▶ **What you are asked to do**
Drop the pictures, then repeat every record exactly as it stands.

======== Information given ========

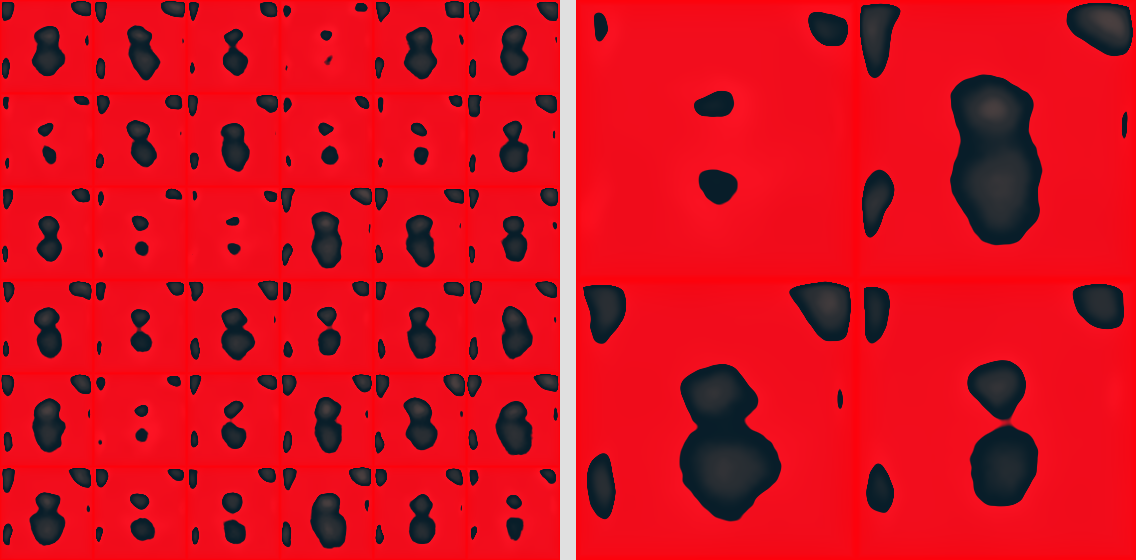
Left, the full canvas; right, a detail of the centre.
This pattern is drawn by a WebGL 2 fragment shader. Its source:

```glsl
#version 300 es
precision highp float;
// Six by six red tiles, each with a dark two-lobed blot and smaller blots at its rim.
// Every tile sums soft bumps into one height field and inks what rises over a level;
// a hash per tile shifts the level, so blots swell, pinch apart or shrink to dots.

uniform vec2 u_resolution;
out vec4 fragColor;

const float TILES = 6.0;
const float INK_LEVEL = 0.5;

const vec3 RED = vec3(0.94, 0.045, 0.105);
const vec3 GLOW_RED = vec3(1.0, 0.085, 0.15);
const vec3 SEAM_RED = vec3(1.0, 0.0, 0.035);
const vec3 INK = vec3(0.03, 0.115, 0.16);
const vec3 INK_GREY = vec3(0.16, 0.18, 0.20);
const vec3 INK_BROWN = vec3(0.29, 0.25, 0.25);

float hash(vec2 p) {
    vec3 q = fract(vec3(p.xyx) * 0.1031);
    q += dot(q, q.yzx + 33.33);
    return fract((q.x + q.y) * q.z);
}

// Smooth value noise, 0 to 1
float noise(vec2 p) {
    vec2 cell = floor(p);
    vec2 t = fract(p);
    t = t * t * (3.0 - 2.0 * t);
    float low = mix(hash(cell), hash(cell + vec2(1.0, 0.0)), t.x);
    float high = mix(hash(cell + vec2(0.0, 1.0)), hash(cell + vec2(1.0)), t.x);
    return mix(low, high, t.y);
}

// Signed random offset for one tile and one purpose
float jitter(vec2 tile, float salt) {
    return hash(tile + salt * 17.3) * 2.0 - 1.0;
}

// Soft elliptic bump, narrowed downwards by taper and tilted by skew
float bump(vec2 p, vec2 center, vec2 radius, float taper, float skew) {
    vec2 q = (p - center) / radius;
    q.y += skew * q.x;
    q.x *= clamp(1.0 - taper * q.y, 0.5, 2.5);
    return exp(-0.7 * dot(q, q));
}

// Bump whose place, size and height wander from tile to tile
float blot(vec2 p, vec2 tile, float salt, vec2 center, vec2 radius,
           float taper, float skew, float height) {
    vec2 shift = 0.016 * vec2(jitter(tile, salt), jitter(tile, salt + 1.0));
    vec2 size = radius * (1.0 + 0.1 * vec2(jitter(tile, salt + 2.0), jitter(tile, salt + 3.0)));
    float tilt = skew + 0.15 * jitter(tile, salt + 4.0);
    float peak = height + 0.06 * jitter(tile, salt + 5.0);
    return peak * bump(p, center + shift, size, taper, tilt);
}

// Height of the blots; p runs from 0 to 1 across the tile
float blotField(vec2 p, vec2 tile) {
    // Uneven outlines
    vec2 seed = tile * 23.0;
    vec2 warp = vec2(noise(p * 9.0 + seed), noise(p * 9.0 + seed + 91.0)) - 0.5;
    vec2 w = p + 0.045 * warp;

    // Head and body in the middle
    float head = blot(w, tile, 1.0, vec2(0.50, 0.61), vec2(0.115, 0.10), 0.0, 0.0, 1.0);
    float body = blot(w, tile, 8.0, vec2(0.52, 0.33), vec2(0.155, 0.17), 0.22, 0.1, 0.88);
    // Blots along the rim
    float topLeft = blot(w, tile, 15.0, vec2(0.08, 0.89), vec2(0.07, 0.14), 0.3, 0.0, 0.92);
    float topRight = blot(w, tile, 22.0, vec2(0.88, 0.92), vec2(0.115, 0.10), -0.1, 0.35, 1.0);
    float lowLeft = blot(w, tile, 29.0, vec2(0.07, 0.27), vec2(0.05, 0.11), 0.0, 0.0, 0.84);
    float right = blot(w, tile, 36.0, vec2(0.95, 0.57), vec2(0.035, 0.09), 0.0, 0.0, 0.50);

    float middle = length(vec2(head, body));
    float rim = length(vec4(topLeft, topRight, lowLeft, right));
    float grain = 0.09 * (noise(p * 7.0 + seed + 47.0) - 0.5)
                + 0.03 * (noise(p * 36.0 + seed) - 0.5);
    return length(vec2(middle, rim)) + grain;
}

// Shift of the ink level for a whole tile
float tileStrength(vec2 tile) {
    return mix(-0.42, 0.16, pow(hash(tile + 5.0), 0.6));
}

// Soft line along the tile border, 1 at the border
float seamLine(vec2 p, float width) {
    vec2 edge = min(p, 1.0 - p) / width;
    return max(exp(-edge.x * edge.x), exp(-edge.y * edge.y));
}

void main() {
    vec2 grid = gl_FragCoord.xy / u_resolution * TILES;
    vec2 tile = floor(grid);
    vec2 p = fract(grid);
    float seam = seamLine(p, 0.022);

    float field = blotField(p, tile);
    float depth = field + tileStrength(tile) - INK_LEVEL - 0.45 * seam;

    // Red ground with faint glow and bright seams
    float haze = noise(p * 5.0 + tile * 13.0);
    float glow = 0.65 * smoothstep(0.05, 0.7, field) * (0.4 + 0.6 * haze) + 0.2 * haze;
    vec3 color = mix(RED, GLOW_RED, glow);
    color = mix(color, SEAM_RED, max(0.85 * seam, 0.35 * seamLine(p, 0.07)));

    // Ink, paler where it is deepest
    vec3 ink = mix(INK, INK_GREY, smoothstep(0.08, 0.42, depth));
    ink = mix(ink, INK_BROWN, smoothstep(0.4, 0.7, depth));
    float softness = 3.0 * TILES / min(u_resolution.x, u_resolution.y);
    color = mix(color, ink, smoothstep(-softness, softness, depth));

    fragColor = vec4(color, 1.0);
}
```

========

▶ **Result for this task**
Left, the full canvas; right, a detail of the centre.
This pattern is drawn by a WebGL 2 fragment shader. Its source:

```glsl
#version 300 es
precision highp float;
// Six by six red tiles, each with a dark two-lobed blot and smaller blots at its rim.
// Every tile sums soft bumps into one height field and inks what rises over a level;
// a hash per tile shifts the level, so blots swell, pinch apart or shrink to dots.

uniform vec2 u_resolution;
out vec4 fragColor;

const float TILES = 6.0;
const float INK_LEVEL = 0.5;

const vec3 RED = vec3(0.94, 0.045, 0.105);
const vec3 GLOW_RED = vec3(1.0, 0.085, 0.15);
const vec3 SEAM_RED = vec3(1.0, 0.0, 0.035);
const vec3 INK = vec3(0.03, 0.115, 0.16);
const vec3 INK_GREY = vec3(0.16, 0.18, 0.20);
const vec3 INK_BROWN = vec3(0.29, 0.25, 0.25);

float hash(vec2 p) {
    vec3 q = fract(vec3(p.xyx) * 0.1031);
    q += dot(q, q.yzx + 33.33);
    return fract((q.x + q.y) * q.z);
}

// Smooth value noise, 0 to 1
float noise(vec2 p) {
    vec2 cell = floor(p);
    vec2 t = fract(p);
    t = t * t * (3.0 - 2.0 * t);
    float low = mix(hash(cell), hash(cell + vec2(1.0, 0.0)), t.x);
    float high = mix(hash(cell + vec2(0.0, 1.0)), hash(cell + vec2(1.0)), t.x);
    return mix(low, high, t.y);
}

// Signed random offset for one tile and one purpose
float jitter(vec2 tile, float salt) {
    return hash(tile + salt * 17.3) * 2.0 - 1.0;
}

// Soft elliptic bump, narrowed downwards by taper and tilted by skew
float bump(vec2 p, vec2 center, vec2 radius, float taper, float skew) {
    vec2 q = (p - center) / radius;
    q.y += skew * q.x;
    q.x *= clamp(1.0 - taper * q.y, 0.5, 2.5);
    return exp(-0.7 * dot(q, q));
}

// Bump whose place, size and height wander from tile to tile
float blot(vec2 p, vec2 tile, float salt, vec2 center, vec2 radius,
           float taper, float skew, float height) {
    vec2 shift = 0.016 * vec2(jitter(tile, salt), jitter(tile, salt + 1.0));
    vec2 size = radius * (1.0 + 0.1 * vec2(jitter(tile, salt + 2.0), jitter(tile, salt + 3.0)));
    float tilt = skew + 0.15 * jitter(tile, salt + 4.0);
    float peak = height + 0.06 * jitter(tile, salt + 5.0);
    return peak * bump(p, center + shift, size, taper, tilt);
}

// Height of the blots; p runs from 0 to 1 across the tile
float blotField(vec2 p, vec2 tile) {
    // Uneven outlines
    vec2 seed = tile * 23.0;
    vec2 warp = vec2(noise(p * 9.0 + seed), noise(p * 9.0 + seed + 91.0)) - 0.5;
    vec2 w = p + 0.045 * warp;

    // Head and body in the middle
    float head = blot(w, tile, 1.0, vec2(0.50, 0.61), vec2(0.115, 0.10), 0.0, 0.0, 1.0);
    float body = blot(w, tile, 8.0, vec2(0.52, 0.33), vec2(0.155, 0.17), 0.22, 0.1, 0.88);
    // Blots along the rim
    float topLeft = blot(w, tile, 15.0, vec2(0.08, 0.89), vec2(0.07, 0.14), 0.3, 0.0, 0.92);
    float topRight = blot(w, tile, 22.0, vec2(0.88, 0.92), vec2(0.115, 0.10), -0.1, 0.35, 1.0);
    float lowLeft = blot(w, tile, 29.0, vec2(0.07, 0.27), vec2(0.05, 0.11), 0.0, 0.0, 0.84);
    float right = blot(w, tile, 36.0, vec2(0.95, 0.57), vec2(0.035, 0.09), 0.0, 0.0, 0.50);

    float middle = length(vec2(head, body));
    float rim = length(vec4(topLeft, topRight, lowLeft, right));
    float grain = 0.09 * (noise(p * 7.0 + seed + 47.0) - 0.5)
                + 0.03 * (noise(p * 36.0 + seed) - 0.5);
    return length(vec2(middle, rim)) + grain;
}

// Shift of the ink level for a whole tile
float tileStrength(vec2 tile) {
    return mix(-0.42, 0.16, pow(hash(tile + 5.0), 0.6));
}

// Soft line along the tile border, 1 at the border
float seamLine(vec2 p, float width) {
    vec2 edge = min(p, 1.0 - p) / width;
    return max(exp(-edge.x * edge.x), exp(-edge.y * edge.y));
}

void main() {
    vec2 grid = gl_FragCoord.xy / u_resolution * TILES;
    vec2 tile = floor(grid);
    vec2 p = fract(grid);
    float seam = seamLine(p, 0.022);

    float field = blotField(p, tile);
    float depth = field + tileStrength(tile) - INK_LEVEL - 0.45 * seam;

    // Red ground with faint glow and bright seams
    float haze = noise(p * 5.0 + tile * 13.0);
    float glow = 0.65 * smoothstep(0.05, 0.7, field) * (0.4 + 0.6 * haze) + 0.2 * haze;
    vec3 color = mix(RED, GLOW_RED, glow);
    color = mix(color, SEAM_RED, max(0.85 * seam, 0.35 * seamLine(p, 0.07)));

    // Ink, paler where it is deepest
    vec3 ink = mix(INK, INK_GREY, smoothstep(0.08, 0.42, depth));
    ink = mix(ink, INK_BROWN, smoothstep(0.4, 0.7, depth));
    float softness = 3.0 * TILES / min(u_resolution.x, u_resolution.y);
    color = mix(color, ink, smoothstep(-softness, softness, depth));

    fragColor = vec4(color, 1.0);
}
```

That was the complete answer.